There’s an old adage that goes, “If you want the truth, follow the money.”

Aside from currency issues, worried investors stealing gold, or Mr. Bernanke and his proverbial helicopter handing out greenbacks to everyone but you and me, what do insiders do?

You know the ones that should be “Aware” and get an idea of ​​what the economy is likely to do and what effect it will have on the market, not to mention what effect it will have on their company’s stock price. I might add that I find it interesting that giant corporations like Microsoft, Hewlett Packard and others have recently made headlines by scouting and hiring the best economists away from places like Harvard. Why would they develop such a sudden interest in economics professors?

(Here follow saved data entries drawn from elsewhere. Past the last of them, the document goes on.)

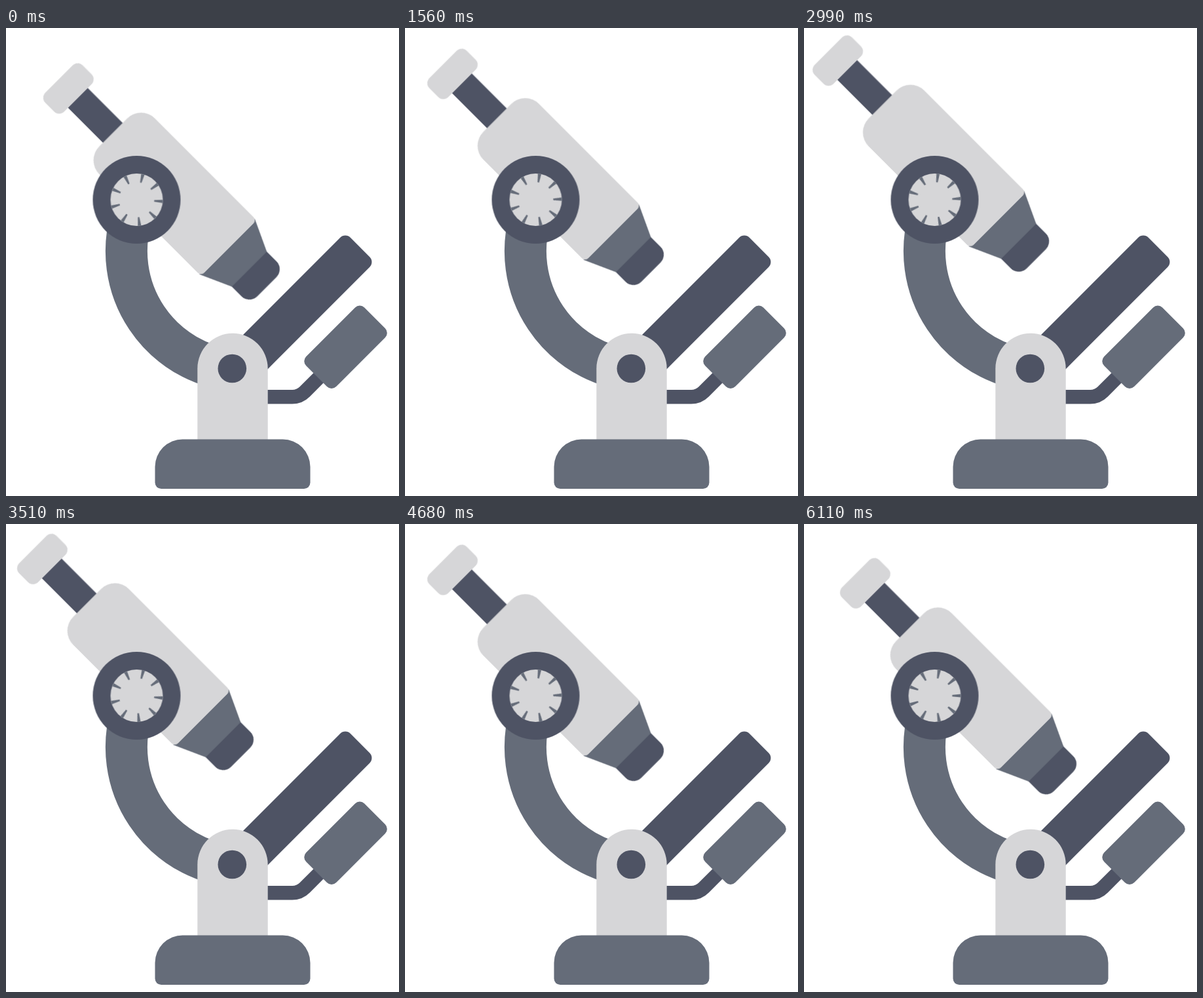
Write an HTML page that moves like this. It is 600 px wide and 714 px high and loops after 6240 ms.

```html
<!DOCTYPE html>
<html lang="en">
<head>
<meta charset="utf-8">
<title>Microscope</title>
<style>
  html, body { margin: 0; width: 100%; height: 100%; overflow: hidden; background: #fff; }
  svg { display: block; width: 600px; height: 714px; }
  .light { fill: #d6d6d8; }
  .mid { fill: #656c79; }
  .dark { fill: #4e5364; }
  .line { fill: none; }
  .tube, .dial { animation: 6240ms infinite; }
  .tube { animation-name: slide; }
  .dial { animation-name: turn; }

  /* 24 even steps up, 24 back down */
  @keyframes slide {
    0%, 100% { transform: translate(0, 0); animation-timing-function: steps(24, end); }
    50% { transform: translate(-45.6px, -44.4px); animation-timing-function: steps(24, end); }
  }
  @keyframes turn {
    0%, 100% { transform: rotate(3.7deg); animation-timing-function: steps(24, end); }
    50% { transform: rotate(-86.3deg); animation-timing-function: steps(24, end); }
  }
</style>
</head>
<body>
<svg viewBox="0 0 600 714">
  <!-- arm -->
  <path class="line" d="M191 290A183 183 0 0 0 346 522.3" stroke="#656c79" stroke-width="64"/>

  <!-- stage and mirror -->
  <path class="line" d="M395 562.8H437A27 27 0 0 0 456.1 554.9L482 529" stroke="#4e5364" stroke-width="21.5"/>
  <g transform="rotate(-45)">
    <rect class="dark" x="-100" y="586.9" width="245.7" height="63.6" rx="11"/>
    <rect class="mid" x="-40.4" y="678.4" width="125.8" height="64.9" rx="10"/>
  </g>

  <!-- post and base -->
  <path class="light" d="M292.3 632V519.5A53.7 53.7 0 0 1 399.7 519.5V632Z"/>
  <circle class="dark" cx="345.3" cy="519.5" r="21.8"/>
  <path class="mid" d="M227.5 669.5A42 42 0 0 1 269.5 627.5H422.5A42 42 0 0 1 464.5 669.5V693.5A9.5 9.5 0 0 1 455 703H237A9.5 9.5 0 0 1 227.5 693.5Z"/>

  <!-- tube -->
  <g class="tube">
    <g transform="rotate(45)">
      <rect class="dark" x="148" y="-23.5" width="85" height="42.6"/>
      <rect class="light" x="112.2" y="-42.5" width="40.9" height="80.7" rx="11"/>
      <path class="dark" d="M522 -40.3H543.7A17 17 0 0 1 560.7 -23.3V18.3A17 17 0 0 1 543.7 35.3H522Z"/>
      <path class="mid" d="M474.5 -62.8L522.8 -40.3V35.3L474.5 57Z"/>
      <path class="light" d="M258.4 -63.2H471A7 7 0 0 1 478 -56.2V50A7 7 0 0 1 471 57H258.4A30 30 0 0 1 228.4 27V-33.2A30 30 0 0 1 258.4 -63.2Z"/>
    </g>
  </g>

  <!-- focus knob -->
  <g transform="translate(199.5 262)">
    <circle class="dark" r="67"/>
    <circle class="light" r="40"/>
    <g class="dial mid" id="dial"></g>
  </g>
</svg>
<script>
  const ticks = 9;
  const dial = document.getElementById('dial');
  for (let i = 0; i < ticks; i++) {
    const tick = document.createElementNS('http://www.w3.org/2000/svg', 'path');
    tick.setAttribute('d', 'M26.8 -1.2L40 -2.6V2.6L26.8 1.2Z');
    tick.setAttribute('transform', `rotate(${i * 360 / ticks})`);
    dial.append(tick);
  }
</script>
</body>
</html>
```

Besides that, let’s see what the real insiders do with their actions.

Insiders, of course, are a company’s officers, directors, and major shareholders. Those with direct insight into orders, sales, projections, etc. They are also required by law to report almost immediately to the SEC whenever they have bought or sold stock in their company.

Well guess what? They have been on a selling spree. Selling the shares of their companies at a record pace not seen since the beginning of 2007. Let me remind you that it was only a few months before the start of the Great Recession.

Vickers Weekly Insider Report analyzes insider data each week and calculates a ratio of the number of shares these insider executives sold this week to the number they bought. According to Vickers Weekly, over the past four decades (40 years), this ratio has averaged between 2 and 2.5 to 1. Any reading above 2.5 to 1 is an above average selling rate for insiders, and should also be an eye-opener for the investor.

Now keep in mind that these insiders were selling at a record pace in early 2007 and hold your breath before you read what that sell-to-buy ratio was in the second week of December 2010. 7.07-to-1. In other words, company insiders globally sell more than seven shares for each one they buy. Just to show that this is not an anomaly, just two months ago the sell-to-buy ratio was 5.29 to 1, and it has obviously increased since then.

Bear markets are another factor that the individual investor should keep in mind when thinking about the “big picture”. I know, nobody wants to think about the market collapsing and sucking the average 29% of your investment account value, then having to wait a few years to break even. But like it or not, over the past 100 years there has been a bear market on average every three and a half (3.5) years. They come like clockwork, last an average of 18 months, and then let investors wait a few more years for the investment account balance to return to black. Need I remind you that the last bear market started in 2007? You do the math.

So what should you do? I’m not suggesting you call your broker and sell, and I certainly don’t mean to sound like Chicken Little, that’s not my style. But I believe you should pay close attention to stock indices, tighten stops, prepare for the worst and hope for the best. When I wrote the books “Charting and Technical Analysis” and “Common Sense Investing”, this current market scenario is exactly what I wanted to prepare the individual investor for. And more importantly, how to avoid the dredge of portfolio decimation caused by market declines. Another very important thing to remember is that your financial advisor will never tell you to sell. Safeguarding your investment dollars is your sole responsibility. So educate yourself on investing and learn how to make your own investment decisions or keep your hard earned money safe in the bank. It’s up to you.

Source by Fred McAllen

Comments are closed.